_Data:_
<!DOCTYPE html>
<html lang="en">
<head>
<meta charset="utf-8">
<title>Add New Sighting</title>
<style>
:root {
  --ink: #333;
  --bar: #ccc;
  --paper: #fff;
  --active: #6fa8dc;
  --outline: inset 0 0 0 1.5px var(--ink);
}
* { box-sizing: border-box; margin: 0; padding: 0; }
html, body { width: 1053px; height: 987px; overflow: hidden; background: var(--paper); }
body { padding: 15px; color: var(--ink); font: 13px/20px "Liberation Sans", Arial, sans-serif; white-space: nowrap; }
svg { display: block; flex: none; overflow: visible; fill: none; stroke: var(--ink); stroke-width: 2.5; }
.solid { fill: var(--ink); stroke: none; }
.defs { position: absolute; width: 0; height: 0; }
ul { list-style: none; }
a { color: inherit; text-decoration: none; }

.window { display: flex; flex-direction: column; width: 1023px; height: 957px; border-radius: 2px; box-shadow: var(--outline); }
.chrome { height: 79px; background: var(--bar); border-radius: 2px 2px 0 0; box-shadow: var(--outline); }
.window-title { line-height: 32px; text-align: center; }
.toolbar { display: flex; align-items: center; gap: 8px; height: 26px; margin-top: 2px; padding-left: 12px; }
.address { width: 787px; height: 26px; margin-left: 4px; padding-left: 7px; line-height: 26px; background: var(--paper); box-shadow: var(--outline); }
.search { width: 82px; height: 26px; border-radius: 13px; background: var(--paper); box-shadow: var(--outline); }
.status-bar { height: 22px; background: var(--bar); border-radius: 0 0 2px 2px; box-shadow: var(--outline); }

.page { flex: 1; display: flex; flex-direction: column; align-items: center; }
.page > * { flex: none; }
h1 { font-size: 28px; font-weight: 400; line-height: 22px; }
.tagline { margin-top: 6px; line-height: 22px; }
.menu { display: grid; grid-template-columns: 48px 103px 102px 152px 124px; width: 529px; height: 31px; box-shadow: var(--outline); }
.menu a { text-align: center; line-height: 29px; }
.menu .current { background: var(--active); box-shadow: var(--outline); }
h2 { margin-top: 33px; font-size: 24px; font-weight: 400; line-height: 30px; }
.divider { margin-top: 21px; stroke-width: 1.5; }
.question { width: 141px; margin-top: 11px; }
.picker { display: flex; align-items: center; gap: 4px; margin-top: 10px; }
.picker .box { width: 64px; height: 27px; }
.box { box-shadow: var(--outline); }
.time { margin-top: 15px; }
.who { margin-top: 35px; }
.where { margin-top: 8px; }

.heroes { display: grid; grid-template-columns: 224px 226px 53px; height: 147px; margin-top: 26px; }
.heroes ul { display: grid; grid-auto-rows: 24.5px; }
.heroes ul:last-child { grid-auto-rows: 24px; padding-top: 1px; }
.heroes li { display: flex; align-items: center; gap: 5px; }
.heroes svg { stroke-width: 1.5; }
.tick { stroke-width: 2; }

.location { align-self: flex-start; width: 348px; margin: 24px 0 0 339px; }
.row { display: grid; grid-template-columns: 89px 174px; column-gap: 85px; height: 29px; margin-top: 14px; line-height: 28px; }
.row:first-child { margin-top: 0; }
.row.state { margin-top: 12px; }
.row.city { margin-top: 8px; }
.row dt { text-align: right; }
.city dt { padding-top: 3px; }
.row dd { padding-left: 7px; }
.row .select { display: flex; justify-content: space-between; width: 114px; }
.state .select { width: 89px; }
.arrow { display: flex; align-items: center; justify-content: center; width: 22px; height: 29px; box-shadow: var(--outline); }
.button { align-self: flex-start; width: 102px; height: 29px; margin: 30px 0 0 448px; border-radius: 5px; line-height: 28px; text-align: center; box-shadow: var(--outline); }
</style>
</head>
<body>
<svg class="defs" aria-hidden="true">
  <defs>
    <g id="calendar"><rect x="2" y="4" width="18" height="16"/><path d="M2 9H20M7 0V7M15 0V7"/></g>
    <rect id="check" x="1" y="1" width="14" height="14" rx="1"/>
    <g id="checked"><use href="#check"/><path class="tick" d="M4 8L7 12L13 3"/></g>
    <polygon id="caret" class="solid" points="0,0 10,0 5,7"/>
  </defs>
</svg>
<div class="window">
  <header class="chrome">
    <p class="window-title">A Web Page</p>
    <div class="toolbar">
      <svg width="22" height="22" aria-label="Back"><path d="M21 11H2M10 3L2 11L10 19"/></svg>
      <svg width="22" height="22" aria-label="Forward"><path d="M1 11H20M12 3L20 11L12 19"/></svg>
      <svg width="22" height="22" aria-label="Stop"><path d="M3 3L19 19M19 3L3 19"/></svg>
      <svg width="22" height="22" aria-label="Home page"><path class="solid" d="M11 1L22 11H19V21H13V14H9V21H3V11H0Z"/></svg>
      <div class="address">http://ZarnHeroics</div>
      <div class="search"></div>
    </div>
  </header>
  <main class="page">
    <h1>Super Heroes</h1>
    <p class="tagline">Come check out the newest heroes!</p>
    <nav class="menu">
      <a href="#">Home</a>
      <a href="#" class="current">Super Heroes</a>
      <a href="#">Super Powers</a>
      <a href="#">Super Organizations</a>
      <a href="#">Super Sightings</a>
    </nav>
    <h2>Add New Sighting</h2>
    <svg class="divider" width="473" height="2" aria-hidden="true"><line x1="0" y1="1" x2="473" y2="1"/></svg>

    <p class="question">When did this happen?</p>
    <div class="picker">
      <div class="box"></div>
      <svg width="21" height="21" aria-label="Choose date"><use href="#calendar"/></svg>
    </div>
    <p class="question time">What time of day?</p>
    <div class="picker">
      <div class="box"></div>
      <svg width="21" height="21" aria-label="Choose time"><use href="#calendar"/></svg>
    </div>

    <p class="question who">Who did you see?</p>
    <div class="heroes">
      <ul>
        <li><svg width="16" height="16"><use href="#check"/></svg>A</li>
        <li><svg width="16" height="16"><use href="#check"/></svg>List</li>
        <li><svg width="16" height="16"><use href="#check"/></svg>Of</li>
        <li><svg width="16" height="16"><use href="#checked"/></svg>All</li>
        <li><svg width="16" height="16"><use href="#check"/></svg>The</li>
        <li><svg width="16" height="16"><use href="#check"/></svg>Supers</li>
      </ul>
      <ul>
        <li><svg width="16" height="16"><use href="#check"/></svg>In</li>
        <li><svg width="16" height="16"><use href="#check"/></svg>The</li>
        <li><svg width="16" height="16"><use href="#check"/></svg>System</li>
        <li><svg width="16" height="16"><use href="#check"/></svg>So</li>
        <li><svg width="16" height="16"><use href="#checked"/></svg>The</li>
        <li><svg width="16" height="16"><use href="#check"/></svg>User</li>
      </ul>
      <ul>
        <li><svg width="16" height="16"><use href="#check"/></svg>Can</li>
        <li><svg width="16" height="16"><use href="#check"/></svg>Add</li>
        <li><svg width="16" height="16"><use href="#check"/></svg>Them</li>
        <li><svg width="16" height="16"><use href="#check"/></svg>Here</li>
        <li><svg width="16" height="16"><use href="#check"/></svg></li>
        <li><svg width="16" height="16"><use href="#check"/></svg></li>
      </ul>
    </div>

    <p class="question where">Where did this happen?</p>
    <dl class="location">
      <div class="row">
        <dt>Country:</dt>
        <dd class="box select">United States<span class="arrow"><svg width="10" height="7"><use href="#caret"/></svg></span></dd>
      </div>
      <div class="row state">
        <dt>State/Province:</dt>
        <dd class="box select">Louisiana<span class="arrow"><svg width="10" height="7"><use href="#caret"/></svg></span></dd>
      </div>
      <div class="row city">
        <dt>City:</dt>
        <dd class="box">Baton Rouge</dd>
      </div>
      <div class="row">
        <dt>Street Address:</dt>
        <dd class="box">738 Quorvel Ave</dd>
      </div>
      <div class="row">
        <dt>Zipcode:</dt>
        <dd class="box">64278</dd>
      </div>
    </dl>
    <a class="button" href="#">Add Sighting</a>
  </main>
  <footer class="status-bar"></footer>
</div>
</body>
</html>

...

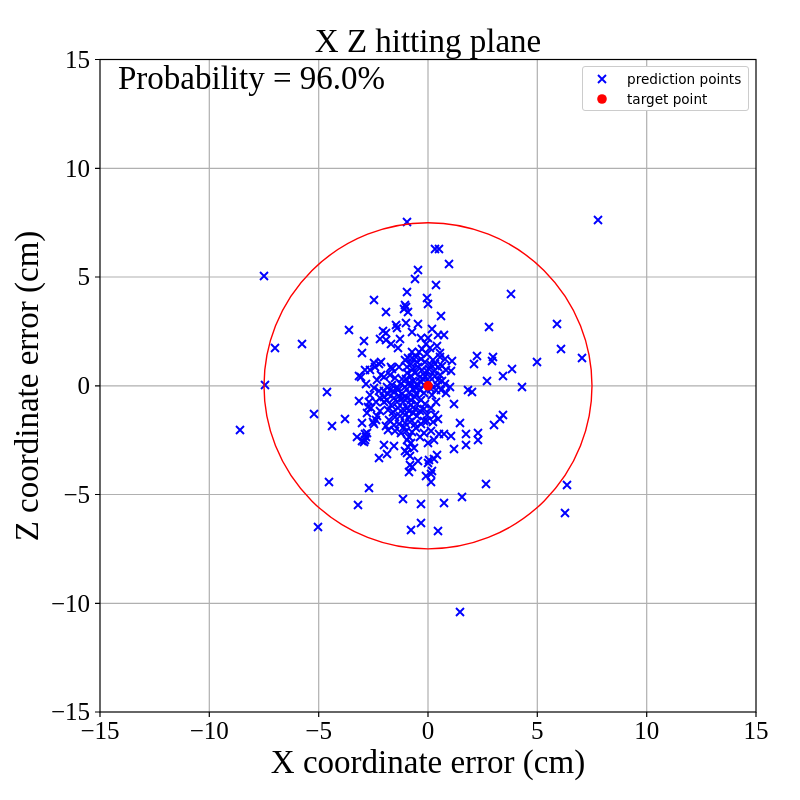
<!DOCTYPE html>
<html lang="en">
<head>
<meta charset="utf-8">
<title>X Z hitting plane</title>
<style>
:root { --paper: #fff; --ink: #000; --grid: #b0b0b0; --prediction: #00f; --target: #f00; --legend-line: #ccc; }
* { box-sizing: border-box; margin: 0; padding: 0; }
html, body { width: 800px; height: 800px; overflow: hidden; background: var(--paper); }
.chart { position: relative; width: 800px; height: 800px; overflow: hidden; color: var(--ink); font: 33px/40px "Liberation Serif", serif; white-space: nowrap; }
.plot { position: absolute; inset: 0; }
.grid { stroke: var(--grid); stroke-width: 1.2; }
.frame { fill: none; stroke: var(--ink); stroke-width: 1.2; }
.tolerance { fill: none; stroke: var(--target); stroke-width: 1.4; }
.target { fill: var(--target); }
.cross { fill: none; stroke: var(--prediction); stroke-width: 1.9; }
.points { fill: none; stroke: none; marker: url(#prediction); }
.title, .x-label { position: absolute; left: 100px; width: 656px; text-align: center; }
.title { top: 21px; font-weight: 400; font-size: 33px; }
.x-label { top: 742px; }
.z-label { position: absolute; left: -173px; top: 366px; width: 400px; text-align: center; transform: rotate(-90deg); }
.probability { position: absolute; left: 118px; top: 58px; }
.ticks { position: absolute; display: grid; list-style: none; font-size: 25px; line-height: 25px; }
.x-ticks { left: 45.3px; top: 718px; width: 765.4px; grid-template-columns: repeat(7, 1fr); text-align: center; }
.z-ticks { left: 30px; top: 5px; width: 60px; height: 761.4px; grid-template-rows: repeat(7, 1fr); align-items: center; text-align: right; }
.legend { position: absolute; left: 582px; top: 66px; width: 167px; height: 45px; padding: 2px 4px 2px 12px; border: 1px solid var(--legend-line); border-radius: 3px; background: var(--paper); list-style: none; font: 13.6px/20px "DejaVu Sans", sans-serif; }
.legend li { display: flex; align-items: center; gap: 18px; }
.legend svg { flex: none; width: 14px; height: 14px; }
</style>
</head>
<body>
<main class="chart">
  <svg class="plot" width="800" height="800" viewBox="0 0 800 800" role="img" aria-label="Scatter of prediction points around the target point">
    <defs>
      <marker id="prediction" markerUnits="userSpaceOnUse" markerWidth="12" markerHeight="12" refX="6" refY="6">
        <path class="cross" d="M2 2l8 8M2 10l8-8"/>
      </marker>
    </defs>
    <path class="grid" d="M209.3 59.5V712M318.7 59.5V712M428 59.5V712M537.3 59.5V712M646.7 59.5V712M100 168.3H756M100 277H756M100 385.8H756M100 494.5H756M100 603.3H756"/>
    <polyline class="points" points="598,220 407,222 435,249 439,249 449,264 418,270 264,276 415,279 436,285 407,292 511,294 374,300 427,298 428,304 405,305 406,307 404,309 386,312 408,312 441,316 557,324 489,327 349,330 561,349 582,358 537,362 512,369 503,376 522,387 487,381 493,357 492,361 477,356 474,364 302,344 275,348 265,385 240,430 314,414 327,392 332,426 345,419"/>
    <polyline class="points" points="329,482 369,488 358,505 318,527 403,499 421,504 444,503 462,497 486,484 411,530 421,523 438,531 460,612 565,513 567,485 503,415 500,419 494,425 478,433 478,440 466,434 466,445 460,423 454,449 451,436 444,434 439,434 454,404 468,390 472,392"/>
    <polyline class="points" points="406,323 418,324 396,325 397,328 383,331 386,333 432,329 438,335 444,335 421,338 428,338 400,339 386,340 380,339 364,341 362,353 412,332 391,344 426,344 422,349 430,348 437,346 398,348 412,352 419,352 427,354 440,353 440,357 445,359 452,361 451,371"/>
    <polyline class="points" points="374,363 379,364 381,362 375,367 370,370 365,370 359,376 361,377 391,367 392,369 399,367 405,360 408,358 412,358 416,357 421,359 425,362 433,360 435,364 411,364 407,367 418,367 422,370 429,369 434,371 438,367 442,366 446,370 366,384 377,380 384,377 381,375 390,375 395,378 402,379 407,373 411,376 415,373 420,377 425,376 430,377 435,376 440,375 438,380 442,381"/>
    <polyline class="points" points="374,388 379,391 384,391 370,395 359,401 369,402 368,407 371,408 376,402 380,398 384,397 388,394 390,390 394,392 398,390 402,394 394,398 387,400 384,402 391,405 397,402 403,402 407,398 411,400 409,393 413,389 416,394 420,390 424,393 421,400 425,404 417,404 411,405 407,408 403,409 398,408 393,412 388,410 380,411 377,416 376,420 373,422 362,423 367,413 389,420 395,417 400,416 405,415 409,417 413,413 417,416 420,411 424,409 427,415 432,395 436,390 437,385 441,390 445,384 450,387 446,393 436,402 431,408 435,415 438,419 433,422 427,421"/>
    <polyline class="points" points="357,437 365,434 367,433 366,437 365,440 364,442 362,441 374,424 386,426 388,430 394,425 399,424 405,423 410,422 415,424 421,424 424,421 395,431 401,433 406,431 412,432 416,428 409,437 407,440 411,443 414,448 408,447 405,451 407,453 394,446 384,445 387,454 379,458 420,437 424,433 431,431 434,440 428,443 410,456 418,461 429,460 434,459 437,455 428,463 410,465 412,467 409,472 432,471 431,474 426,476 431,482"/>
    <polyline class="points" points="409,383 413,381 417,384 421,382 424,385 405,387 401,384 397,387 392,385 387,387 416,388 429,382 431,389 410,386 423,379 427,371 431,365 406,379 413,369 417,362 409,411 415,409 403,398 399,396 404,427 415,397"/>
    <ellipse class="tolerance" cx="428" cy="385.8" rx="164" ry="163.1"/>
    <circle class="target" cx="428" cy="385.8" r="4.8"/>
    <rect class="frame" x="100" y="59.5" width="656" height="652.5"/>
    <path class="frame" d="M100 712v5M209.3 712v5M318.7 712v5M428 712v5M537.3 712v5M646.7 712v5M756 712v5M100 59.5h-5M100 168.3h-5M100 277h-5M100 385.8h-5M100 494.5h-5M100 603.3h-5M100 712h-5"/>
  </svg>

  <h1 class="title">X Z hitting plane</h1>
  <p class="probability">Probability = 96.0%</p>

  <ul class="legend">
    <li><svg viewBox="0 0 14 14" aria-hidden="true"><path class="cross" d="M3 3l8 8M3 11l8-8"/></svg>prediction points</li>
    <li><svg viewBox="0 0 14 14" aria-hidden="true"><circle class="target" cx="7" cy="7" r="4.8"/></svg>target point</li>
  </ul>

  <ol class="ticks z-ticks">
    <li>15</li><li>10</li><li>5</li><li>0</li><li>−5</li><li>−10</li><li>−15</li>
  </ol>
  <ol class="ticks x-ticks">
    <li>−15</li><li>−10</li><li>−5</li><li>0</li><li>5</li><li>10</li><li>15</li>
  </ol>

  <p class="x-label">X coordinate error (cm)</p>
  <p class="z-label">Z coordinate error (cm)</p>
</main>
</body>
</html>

_Exercise brief:_ Tally the lines of the material above that include the string "question", then give only the tally.

_Exercise response:_ 5